### What you should do
The stretch from the line with "var(--steel); stroke: var(--ink);" through the line with "tapered column under" in the records below: write it out exactly, and nothing else.

START Dataset records

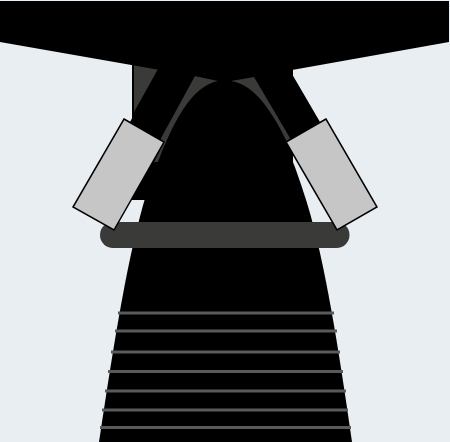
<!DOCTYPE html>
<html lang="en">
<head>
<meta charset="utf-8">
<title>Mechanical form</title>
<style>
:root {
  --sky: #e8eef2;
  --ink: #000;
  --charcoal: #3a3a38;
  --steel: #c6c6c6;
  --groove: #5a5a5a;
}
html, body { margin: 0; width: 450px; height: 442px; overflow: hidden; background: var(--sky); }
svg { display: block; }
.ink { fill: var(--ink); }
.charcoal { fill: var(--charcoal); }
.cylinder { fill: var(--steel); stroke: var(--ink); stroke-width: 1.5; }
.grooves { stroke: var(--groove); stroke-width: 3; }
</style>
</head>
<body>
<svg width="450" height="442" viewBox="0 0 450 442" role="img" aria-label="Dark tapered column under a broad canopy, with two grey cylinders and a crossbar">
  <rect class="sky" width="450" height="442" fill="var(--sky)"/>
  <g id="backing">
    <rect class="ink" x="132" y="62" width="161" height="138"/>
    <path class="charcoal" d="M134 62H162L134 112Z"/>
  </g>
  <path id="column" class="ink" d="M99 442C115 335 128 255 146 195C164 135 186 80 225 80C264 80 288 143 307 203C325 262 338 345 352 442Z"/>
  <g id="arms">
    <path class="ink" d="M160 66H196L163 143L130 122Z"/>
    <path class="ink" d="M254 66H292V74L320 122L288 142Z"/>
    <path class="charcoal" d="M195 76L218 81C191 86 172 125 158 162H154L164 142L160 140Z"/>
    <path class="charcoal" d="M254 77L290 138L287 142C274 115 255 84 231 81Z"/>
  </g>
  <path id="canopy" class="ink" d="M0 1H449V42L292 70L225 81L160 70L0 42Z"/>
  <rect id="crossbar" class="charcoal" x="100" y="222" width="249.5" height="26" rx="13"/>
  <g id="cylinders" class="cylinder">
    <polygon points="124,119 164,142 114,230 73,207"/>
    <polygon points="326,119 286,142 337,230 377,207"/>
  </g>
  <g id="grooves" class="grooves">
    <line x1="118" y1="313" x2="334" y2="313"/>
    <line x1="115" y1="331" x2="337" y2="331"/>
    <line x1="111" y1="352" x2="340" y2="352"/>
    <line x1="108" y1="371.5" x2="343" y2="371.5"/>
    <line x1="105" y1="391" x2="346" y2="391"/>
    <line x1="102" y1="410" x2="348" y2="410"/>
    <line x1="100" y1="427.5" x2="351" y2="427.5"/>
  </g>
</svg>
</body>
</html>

END Dataset records
START Dataset records

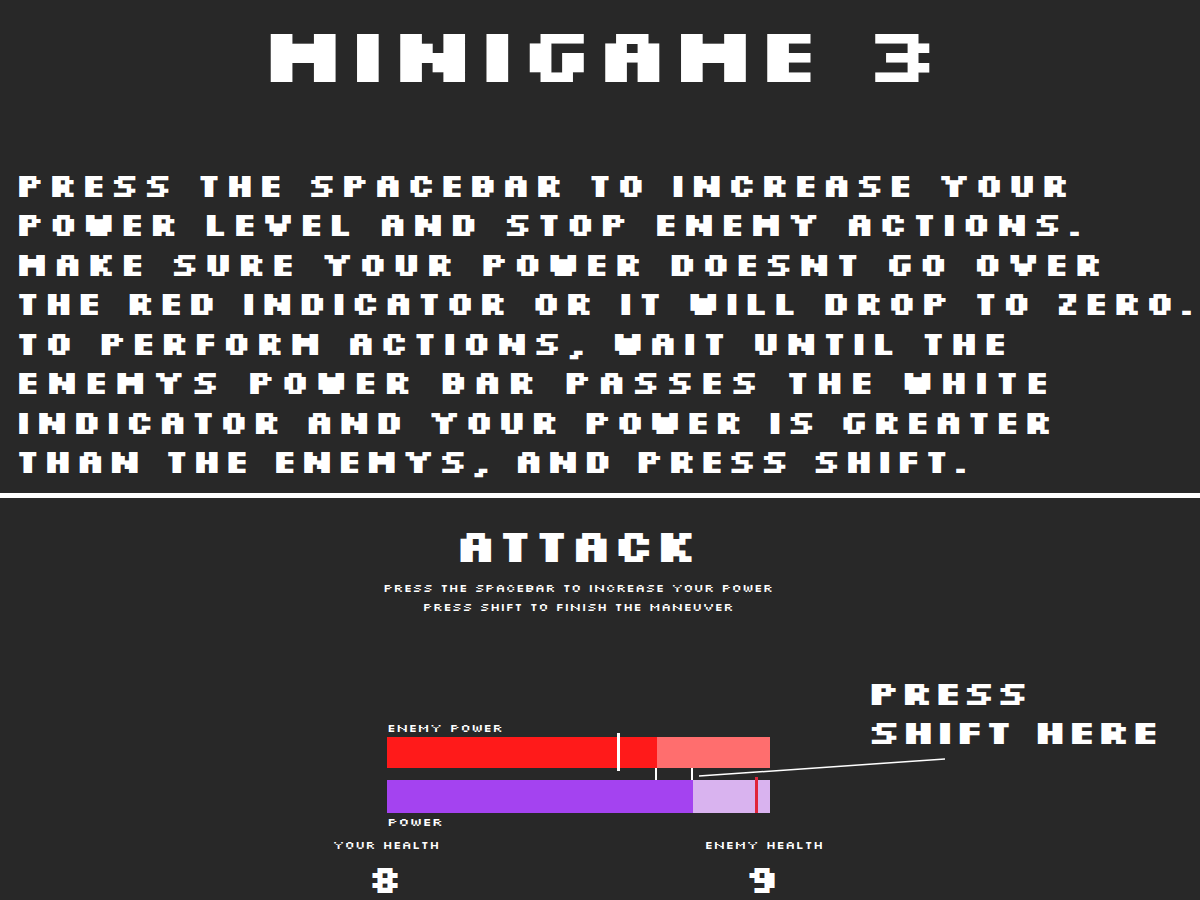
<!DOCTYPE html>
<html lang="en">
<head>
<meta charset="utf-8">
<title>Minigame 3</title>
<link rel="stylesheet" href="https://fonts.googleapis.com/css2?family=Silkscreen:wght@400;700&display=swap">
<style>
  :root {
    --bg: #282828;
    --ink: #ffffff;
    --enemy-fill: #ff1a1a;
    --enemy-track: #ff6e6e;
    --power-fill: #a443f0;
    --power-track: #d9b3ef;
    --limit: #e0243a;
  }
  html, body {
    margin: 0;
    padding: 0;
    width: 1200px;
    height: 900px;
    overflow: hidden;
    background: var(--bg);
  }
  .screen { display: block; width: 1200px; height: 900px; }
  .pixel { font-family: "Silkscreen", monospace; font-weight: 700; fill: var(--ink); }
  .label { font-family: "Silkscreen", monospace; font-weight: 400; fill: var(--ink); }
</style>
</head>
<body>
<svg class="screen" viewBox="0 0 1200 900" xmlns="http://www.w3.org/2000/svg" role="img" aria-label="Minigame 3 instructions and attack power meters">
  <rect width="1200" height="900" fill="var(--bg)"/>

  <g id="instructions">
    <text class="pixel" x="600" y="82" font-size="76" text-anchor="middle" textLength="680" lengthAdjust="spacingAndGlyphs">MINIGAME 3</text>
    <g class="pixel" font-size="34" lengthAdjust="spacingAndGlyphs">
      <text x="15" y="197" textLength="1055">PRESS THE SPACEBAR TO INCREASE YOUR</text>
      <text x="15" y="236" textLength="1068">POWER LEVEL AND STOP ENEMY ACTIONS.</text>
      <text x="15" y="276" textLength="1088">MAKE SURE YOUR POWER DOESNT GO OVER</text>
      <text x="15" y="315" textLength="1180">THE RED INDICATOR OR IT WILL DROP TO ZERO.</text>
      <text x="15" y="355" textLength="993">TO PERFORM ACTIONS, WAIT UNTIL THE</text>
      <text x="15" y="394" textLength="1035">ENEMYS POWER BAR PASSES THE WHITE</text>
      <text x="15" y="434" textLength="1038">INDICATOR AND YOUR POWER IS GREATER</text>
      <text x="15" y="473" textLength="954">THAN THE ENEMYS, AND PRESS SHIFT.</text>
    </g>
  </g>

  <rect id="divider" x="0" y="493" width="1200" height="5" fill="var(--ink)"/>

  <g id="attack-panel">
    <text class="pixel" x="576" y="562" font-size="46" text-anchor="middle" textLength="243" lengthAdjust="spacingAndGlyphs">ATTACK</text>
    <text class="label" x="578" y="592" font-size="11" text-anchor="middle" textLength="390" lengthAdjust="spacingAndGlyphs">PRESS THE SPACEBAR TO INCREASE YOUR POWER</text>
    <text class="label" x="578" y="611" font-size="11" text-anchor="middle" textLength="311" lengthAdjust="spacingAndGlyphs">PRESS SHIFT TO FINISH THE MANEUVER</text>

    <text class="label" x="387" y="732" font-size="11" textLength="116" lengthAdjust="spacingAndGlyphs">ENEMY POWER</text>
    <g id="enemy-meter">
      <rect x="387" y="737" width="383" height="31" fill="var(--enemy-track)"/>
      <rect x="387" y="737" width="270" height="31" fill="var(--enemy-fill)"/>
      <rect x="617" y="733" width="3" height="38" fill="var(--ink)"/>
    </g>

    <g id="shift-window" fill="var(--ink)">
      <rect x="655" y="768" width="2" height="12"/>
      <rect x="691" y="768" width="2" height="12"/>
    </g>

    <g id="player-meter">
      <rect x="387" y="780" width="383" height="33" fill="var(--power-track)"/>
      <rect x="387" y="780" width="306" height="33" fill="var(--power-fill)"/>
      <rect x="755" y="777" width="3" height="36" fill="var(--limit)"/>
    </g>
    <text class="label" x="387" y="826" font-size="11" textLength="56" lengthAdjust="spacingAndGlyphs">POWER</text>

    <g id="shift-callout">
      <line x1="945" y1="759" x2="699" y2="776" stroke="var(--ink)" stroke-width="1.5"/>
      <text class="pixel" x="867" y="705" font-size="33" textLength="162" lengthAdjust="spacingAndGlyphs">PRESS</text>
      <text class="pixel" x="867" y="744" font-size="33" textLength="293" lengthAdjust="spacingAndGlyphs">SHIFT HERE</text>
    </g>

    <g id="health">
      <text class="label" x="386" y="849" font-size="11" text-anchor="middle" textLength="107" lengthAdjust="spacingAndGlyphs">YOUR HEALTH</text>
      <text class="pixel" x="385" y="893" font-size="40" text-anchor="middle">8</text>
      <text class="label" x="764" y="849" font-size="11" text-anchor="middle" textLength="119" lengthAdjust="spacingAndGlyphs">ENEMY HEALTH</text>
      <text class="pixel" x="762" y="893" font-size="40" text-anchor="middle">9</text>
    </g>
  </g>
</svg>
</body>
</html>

END Dataset records

### Solution for this exercise
.cylinder { fill: var(--steel); stroke: var(--ink); stroke-width: 1.5; }
.grooves { stroke: var(--groove); stroke-width: 3; }
</style>
</head>
<body>
<svg width="450" height="442" viewBox="0 0 450 442" role="img" aria-label="Dark tapered column under a broad canopy, with two grey cylinders and a crossbar">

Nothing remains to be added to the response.